Take the records below from their first line through the line holding "--icon: #f0eff8;", and set each of those lines down exactly, without pictures.

The input below:

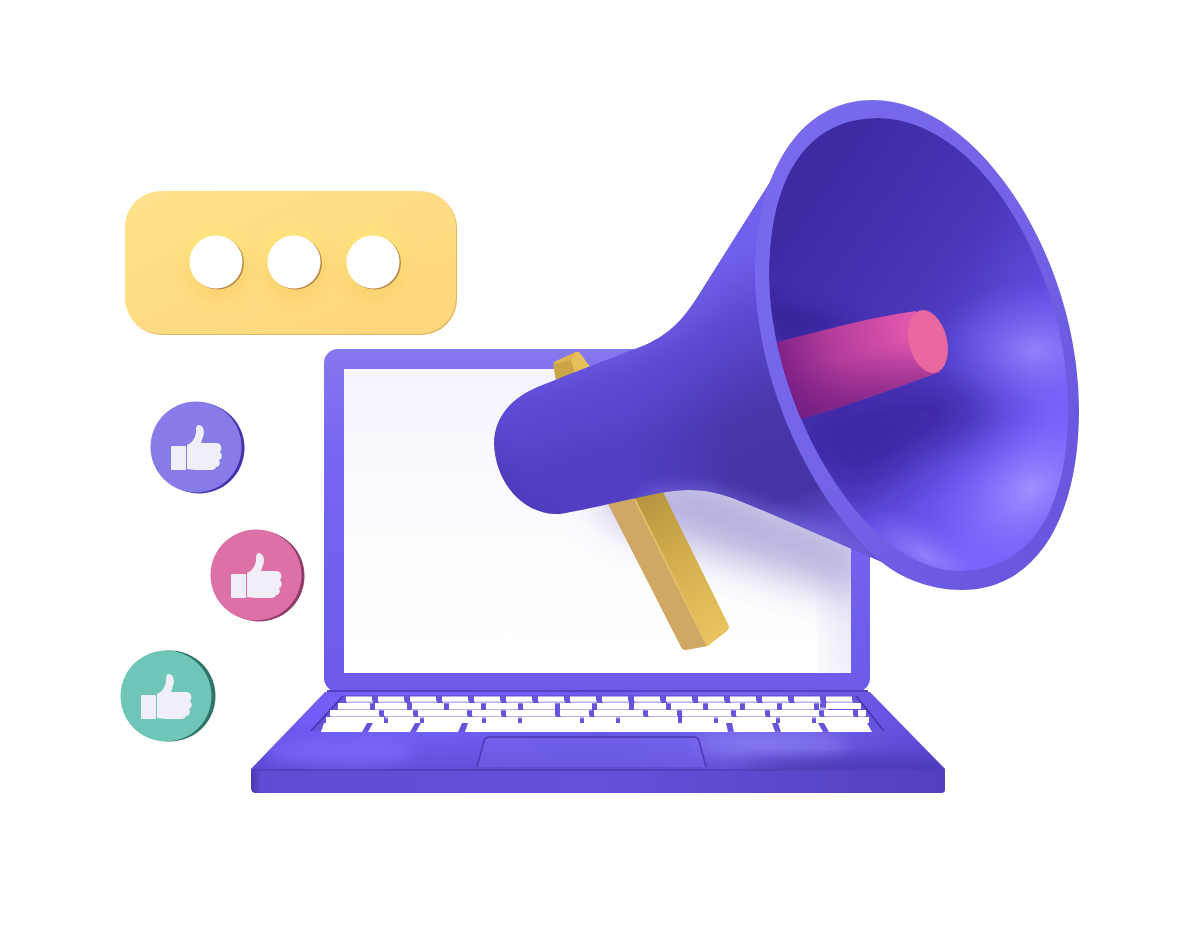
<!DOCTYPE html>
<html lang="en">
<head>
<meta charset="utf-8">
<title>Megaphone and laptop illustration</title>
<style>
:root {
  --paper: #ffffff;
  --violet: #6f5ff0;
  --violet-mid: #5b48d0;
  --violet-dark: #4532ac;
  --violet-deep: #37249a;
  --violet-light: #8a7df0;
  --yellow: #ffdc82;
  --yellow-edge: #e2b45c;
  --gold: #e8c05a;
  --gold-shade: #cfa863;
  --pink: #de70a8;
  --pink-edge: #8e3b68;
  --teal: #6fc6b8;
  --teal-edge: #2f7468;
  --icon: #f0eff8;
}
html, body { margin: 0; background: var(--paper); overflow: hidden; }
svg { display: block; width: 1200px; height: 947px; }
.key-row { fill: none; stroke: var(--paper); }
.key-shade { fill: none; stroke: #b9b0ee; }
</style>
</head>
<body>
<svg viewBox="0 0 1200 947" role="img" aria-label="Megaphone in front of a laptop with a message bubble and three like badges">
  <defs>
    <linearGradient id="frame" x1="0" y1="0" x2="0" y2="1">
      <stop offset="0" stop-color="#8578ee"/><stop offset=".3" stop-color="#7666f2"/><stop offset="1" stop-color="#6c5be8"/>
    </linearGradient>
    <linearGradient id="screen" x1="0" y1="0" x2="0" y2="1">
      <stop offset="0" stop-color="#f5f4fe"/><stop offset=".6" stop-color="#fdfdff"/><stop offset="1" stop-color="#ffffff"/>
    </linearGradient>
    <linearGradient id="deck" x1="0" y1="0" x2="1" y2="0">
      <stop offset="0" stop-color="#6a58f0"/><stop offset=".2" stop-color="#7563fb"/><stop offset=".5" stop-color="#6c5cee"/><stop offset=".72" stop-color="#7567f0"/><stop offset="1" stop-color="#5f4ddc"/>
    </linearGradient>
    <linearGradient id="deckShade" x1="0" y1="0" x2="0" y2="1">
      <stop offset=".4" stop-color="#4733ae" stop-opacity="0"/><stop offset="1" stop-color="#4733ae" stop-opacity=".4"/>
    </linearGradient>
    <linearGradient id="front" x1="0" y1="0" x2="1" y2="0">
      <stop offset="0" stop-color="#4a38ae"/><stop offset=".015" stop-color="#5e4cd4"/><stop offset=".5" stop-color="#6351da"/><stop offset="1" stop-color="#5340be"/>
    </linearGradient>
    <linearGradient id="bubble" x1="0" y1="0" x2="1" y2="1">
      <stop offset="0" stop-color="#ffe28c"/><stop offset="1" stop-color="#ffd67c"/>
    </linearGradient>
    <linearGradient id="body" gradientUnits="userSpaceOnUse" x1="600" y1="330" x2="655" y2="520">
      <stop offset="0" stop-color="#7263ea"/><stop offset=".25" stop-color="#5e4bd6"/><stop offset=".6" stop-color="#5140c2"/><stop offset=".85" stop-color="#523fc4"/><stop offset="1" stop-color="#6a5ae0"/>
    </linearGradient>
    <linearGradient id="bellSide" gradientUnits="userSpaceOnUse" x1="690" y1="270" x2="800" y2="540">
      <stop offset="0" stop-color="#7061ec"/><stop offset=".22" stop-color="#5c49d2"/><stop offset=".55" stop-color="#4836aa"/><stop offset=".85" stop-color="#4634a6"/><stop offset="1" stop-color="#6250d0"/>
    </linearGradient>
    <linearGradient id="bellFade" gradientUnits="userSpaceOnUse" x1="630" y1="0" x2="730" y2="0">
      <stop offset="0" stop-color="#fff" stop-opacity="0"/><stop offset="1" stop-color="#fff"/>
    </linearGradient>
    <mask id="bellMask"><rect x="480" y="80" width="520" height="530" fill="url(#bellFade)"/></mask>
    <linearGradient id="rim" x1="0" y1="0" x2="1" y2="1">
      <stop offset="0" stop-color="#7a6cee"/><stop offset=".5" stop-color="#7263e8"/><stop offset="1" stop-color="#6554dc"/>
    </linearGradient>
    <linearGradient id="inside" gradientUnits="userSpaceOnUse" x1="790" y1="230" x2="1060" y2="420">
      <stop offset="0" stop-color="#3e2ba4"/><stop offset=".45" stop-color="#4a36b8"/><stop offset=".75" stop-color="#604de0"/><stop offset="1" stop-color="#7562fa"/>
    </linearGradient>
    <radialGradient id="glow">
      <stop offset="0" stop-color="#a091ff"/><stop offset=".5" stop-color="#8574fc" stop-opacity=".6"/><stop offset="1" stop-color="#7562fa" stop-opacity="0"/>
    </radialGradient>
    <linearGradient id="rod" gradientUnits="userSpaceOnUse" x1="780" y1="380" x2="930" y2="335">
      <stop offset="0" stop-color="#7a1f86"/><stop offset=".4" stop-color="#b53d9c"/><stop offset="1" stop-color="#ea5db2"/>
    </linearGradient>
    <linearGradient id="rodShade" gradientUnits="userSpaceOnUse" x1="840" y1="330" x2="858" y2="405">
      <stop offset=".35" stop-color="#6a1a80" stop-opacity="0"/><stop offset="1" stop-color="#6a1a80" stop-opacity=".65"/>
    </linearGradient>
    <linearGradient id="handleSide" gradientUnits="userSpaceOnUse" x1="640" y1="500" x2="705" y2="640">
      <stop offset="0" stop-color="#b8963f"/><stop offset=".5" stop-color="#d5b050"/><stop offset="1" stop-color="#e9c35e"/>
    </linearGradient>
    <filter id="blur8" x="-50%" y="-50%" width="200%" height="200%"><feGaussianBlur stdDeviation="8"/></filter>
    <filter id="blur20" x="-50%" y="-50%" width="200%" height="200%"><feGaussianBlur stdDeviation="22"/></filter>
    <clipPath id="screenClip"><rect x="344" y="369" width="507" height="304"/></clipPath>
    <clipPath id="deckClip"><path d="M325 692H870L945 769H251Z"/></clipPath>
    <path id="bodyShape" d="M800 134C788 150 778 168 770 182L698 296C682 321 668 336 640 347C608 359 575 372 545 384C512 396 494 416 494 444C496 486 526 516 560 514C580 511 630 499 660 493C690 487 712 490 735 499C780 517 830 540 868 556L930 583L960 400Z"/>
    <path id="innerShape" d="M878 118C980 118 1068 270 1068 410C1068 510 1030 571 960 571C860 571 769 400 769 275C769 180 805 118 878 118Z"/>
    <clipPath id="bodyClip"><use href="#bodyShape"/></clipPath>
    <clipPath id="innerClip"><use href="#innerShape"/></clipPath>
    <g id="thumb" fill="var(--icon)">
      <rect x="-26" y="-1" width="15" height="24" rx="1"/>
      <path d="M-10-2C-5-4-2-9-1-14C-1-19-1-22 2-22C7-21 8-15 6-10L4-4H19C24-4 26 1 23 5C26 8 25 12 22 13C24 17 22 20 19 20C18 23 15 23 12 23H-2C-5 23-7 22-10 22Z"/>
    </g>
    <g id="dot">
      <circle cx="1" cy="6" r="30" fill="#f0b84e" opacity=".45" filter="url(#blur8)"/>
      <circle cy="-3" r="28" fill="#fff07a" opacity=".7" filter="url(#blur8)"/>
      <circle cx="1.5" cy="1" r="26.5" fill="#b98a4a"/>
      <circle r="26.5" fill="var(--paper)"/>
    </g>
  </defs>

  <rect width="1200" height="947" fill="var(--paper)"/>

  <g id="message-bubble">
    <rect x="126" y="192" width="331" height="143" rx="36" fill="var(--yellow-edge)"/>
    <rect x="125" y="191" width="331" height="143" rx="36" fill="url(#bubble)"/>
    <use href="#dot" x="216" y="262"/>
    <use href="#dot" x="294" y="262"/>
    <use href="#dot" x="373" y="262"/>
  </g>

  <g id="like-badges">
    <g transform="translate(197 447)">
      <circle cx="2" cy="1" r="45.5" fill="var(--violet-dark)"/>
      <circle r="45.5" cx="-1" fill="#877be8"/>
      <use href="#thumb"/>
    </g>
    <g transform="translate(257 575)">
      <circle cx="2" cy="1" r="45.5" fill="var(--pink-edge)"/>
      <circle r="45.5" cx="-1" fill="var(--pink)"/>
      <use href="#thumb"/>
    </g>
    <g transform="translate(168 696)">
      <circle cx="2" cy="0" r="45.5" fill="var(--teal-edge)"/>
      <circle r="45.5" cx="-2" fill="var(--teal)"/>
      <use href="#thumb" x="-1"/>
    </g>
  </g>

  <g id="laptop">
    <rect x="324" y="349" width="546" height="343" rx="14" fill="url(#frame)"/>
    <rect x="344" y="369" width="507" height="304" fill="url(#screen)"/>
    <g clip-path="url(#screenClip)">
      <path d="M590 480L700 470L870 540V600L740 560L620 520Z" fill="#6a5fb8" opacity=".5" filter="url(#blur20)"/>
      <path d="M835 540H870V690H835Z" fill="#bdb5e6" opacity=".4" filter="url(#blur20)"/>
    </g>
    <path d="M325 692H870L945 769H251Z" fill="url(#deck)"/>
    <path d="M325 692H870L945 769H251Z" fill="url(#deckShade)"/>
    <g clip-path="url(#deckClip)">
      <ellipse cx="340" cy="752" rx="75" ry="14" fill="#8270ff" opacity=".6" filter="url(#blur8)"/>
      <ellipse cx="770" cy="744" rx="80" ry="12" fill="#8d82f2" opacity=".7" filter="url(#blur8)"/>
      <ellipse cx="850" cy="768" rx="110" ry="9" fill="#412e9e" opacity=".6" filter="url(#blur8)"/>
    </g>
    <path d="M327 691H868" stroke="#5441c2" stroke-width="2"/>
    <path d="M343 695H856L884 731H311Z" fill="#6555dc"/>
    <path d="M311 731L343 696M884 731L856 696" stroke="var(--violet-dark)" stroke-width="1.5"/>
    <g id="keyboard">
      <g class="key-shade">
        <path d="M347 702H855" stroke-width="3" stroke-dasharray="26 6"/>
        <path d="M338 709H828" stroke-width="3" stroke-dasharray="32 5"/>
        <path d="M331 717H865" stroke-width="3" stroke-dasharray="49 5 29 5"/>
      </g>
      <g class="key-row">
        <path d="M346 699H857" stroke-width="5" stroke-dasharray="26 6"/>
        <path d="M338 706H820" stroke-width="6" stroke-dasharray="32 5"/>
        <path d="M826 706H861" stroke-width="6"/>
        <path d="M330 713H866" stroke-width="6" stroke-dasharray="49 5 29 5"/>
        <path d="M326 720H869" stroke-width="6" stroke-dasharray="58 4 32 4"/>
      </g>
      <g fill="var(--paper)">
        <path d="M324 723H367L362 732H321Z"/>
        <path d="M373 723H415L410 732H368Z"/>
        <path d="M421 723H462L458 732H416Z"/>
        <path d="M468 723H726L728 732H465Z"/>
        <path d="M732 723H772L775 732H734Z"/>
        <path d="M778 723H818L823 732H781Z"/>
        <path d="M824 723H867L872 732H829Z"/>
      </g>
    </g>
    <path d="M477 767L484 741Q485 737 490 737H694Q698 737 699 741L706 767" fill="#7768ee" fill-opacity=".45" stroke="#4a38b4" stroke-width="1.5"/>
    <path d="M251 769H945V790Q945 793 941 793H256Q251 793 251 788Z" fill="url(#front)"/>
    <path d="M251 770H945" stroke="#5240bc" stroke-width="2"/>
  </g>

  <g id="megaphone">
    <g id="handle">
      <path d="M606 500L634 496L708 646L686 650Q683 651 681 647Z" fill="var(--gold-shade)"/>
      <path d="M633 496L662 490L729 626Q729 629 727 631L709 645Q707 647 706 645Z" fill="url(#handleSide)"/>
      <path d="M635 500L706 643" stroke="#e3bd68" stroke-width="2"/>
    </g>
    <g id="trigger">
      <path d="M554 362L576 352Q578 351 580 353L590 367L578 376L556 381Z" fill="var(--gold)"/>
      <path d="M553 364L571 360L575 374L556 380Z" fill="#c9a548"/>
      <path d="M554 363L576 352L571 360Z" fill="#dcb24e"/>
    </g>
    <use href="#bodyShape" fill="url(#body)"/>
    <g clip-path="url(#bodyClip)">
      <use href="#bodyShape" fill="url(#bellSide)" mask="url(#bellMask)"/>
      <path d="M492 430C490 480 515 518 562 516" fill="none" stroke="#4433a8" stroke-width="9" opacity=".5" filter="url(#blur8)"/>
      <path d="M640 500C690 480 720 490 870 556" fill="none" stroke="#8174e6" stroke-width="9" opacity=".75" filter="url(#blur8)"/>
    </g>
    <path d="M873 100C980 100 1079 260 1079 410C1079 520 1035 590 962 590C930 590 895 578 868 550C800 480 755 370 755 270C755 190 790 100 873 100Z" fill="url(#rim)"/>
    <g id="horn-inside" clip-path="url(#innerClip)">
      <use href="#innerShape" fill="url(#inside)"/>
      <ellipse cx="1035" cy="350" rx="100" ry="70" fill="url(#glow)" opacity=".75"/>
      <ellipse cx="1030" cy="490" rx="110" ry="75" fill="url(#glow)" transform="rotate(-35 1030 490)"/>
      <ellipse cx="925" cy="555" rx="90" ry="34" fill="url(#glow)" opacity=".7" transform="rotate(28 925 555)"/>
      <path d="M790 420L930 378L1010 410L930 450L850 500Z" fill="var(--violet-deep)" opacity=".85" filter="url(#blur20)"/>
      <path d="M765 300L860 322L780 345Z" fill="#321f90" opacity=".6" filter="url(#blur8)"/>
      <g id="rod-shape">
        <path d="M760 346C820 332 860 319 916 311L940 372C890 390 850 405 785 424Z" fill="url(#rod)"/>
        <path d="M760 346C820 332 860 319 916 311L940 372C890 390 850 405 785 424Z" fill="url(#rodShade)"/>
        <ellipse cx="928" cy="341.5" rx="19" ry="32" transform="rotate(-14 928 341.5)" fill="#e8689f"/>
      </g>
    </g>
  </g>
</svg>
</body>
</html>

End of The input.

* Solution to the problem *
<!DOCTYPE html>
<html lang="en">
<head>
<meta charset="utf-8">
<title>Megaphone and laptop illustration</title>
<style>
:root {
  --paper: #ffffff;
  --violet: #6f5ff0;
  --violet-mid: #5b48d0;
  --violet-dark: #4532ac;
  --violet-deep: #37249a;
  --violet-light: #8a7df0;
  --yellow: #ffdc82;
  --yellow-edge: #e2b45c;
  --gold: #e8c05a;
  --gold-shade: #cfa863;
  --pink: #de70a8;
  --pink-edge: #8e3b68;
  --teal: #6fc6b8;
  --teal-edge: #2f7468;
  --icon: #f0eff8;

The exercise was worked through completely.